YOUR OBJECTIVE:
The answer must be every line below that holds the word "white".

[Stored data]
⟨

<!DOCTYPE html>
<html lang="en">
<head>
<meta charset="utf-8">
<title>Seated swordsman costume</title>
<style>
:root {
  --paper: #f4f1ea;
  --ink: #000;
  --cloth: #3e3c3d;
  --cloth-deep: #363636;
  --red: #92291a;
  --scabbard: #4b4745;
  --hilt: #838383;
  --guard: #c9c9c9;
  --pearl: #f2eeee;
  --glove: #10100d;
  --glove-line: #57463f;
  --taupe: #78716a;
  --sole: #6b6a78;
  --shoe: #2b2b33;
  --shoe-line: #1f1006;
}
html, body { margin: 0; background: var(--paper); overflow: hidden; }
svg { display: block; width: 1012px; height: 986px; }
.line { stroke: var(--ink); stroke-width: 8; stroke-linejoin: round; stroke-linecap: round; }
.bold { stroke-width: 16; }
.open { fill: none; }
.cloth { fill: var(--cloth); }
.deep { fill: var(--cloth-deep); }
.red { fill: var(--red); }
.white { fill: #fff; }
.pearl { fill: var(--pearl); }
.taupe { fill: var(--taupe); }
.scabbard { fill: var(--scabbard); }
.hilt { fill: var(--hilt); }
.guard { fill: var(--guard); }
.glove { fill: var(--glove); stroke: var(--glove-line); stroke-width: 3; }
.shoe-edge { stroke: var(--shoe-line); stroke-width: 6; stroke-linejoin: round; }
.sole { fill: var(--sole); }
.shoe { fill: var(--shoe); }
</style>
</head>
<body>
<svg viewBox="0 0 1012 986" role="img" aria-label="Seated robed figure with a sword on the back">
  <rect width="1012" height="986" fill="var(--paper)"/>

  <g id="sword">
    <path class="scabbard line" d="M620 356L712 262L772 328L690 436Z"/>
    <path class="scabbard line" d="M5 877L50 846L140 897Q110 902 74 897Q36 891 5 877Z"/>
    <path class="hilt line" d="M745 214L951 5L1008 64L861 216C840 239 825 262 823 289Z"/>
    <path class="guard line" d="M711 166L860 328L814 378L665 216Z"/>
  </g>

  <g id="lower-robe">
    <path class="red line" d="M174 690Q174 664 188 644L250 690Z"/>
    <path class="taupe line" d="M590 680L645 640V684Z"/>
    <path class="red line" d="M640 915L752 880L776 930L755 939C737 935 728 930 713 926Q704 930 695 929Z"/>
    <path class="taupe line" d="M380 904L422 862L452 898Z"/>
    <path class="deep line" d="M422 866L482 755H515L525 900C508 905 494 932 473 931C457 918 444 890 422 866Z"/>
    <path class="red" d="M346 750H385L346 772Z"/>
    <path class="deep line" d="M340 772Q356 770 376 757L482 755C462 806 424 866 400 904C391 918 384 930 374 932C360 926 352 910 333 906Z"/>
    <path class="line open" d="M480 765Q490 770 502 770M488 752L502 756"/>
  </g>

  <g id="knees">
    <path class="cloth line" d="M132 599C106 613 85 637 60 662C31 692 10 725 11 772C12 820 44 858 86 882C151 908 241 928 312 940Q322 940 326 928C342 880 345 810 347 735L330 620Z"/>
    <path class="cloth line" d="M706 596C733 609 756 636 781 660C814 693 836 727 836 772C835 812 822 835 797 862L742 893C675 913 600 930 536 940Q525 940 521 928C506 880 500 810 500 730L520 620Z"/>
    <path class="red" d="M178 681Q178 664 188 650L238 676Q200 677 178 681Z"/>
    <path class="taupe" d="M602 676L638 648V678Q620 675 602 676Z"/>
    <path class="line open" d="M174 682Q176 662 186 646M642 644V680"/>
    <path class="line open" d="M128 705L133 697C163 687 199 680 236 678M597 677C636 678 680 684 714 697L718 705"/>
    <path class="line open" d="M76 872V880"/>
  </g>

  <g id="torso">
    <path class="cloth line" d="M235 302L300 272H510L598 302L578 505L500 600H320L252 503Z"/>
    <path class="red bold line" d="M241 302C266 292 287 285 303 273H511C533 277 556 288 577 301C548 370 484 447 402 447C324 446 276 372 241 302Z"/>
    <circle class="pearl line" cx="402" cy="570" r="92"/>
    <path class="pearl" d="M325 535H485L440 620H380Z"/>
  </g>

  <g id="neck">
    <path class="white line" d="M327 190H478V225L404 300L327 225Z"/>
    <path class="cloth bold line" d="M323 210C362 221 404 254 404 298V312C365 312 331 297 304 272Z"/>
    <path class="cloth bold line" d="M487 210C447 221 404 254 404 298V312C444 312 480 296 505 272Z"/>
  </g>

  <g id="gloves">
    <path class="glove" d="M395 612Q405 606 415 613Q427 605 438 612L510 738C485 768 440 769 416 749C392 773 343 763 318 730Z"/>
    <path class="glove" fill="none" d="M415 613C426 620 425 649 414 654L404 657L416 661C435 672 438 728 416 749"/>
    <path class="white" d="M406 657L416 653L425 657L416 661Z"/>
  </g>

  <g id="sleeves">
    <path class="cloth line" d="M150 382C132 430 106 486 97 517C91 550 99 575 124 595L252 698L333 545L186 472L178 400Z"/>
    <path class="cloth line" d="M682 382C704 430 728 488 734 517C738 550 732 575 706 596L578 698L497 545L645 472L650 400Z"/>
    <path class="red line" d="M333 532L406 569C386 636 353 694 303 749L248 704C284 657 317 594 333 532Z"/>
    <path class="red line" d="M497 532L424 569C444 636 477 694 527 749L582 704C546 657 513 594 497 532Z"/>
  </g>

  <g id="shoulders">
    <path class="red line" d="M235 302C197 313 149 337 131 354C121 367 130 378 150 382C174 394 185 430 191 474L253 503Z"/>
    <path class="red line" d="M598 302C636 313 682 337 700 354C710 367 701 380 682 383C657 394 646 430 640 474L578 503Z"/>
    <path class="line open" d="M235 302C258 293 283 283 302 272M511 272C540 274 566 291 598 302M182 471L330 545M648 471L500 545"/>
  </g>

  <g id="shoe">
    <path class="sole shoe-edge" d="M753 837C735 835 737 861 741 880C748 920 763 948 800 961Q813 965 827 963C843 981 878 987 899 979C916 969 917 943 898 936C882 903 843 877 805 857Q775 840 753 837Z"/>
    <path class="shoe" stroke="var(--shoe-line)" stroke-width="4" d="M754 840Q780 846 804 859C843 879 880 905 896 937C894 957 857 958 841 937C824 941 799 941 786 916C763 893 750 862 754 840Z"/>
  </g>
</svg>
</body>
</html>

⟩

ANSWER BOX:
.white { fill: #fff; }
    <path class="white line" d="M327 190H478V225L404 300L327 225Z"/>
    <path class="white" d="M406 657L416 653L425 657L416 661Z"/>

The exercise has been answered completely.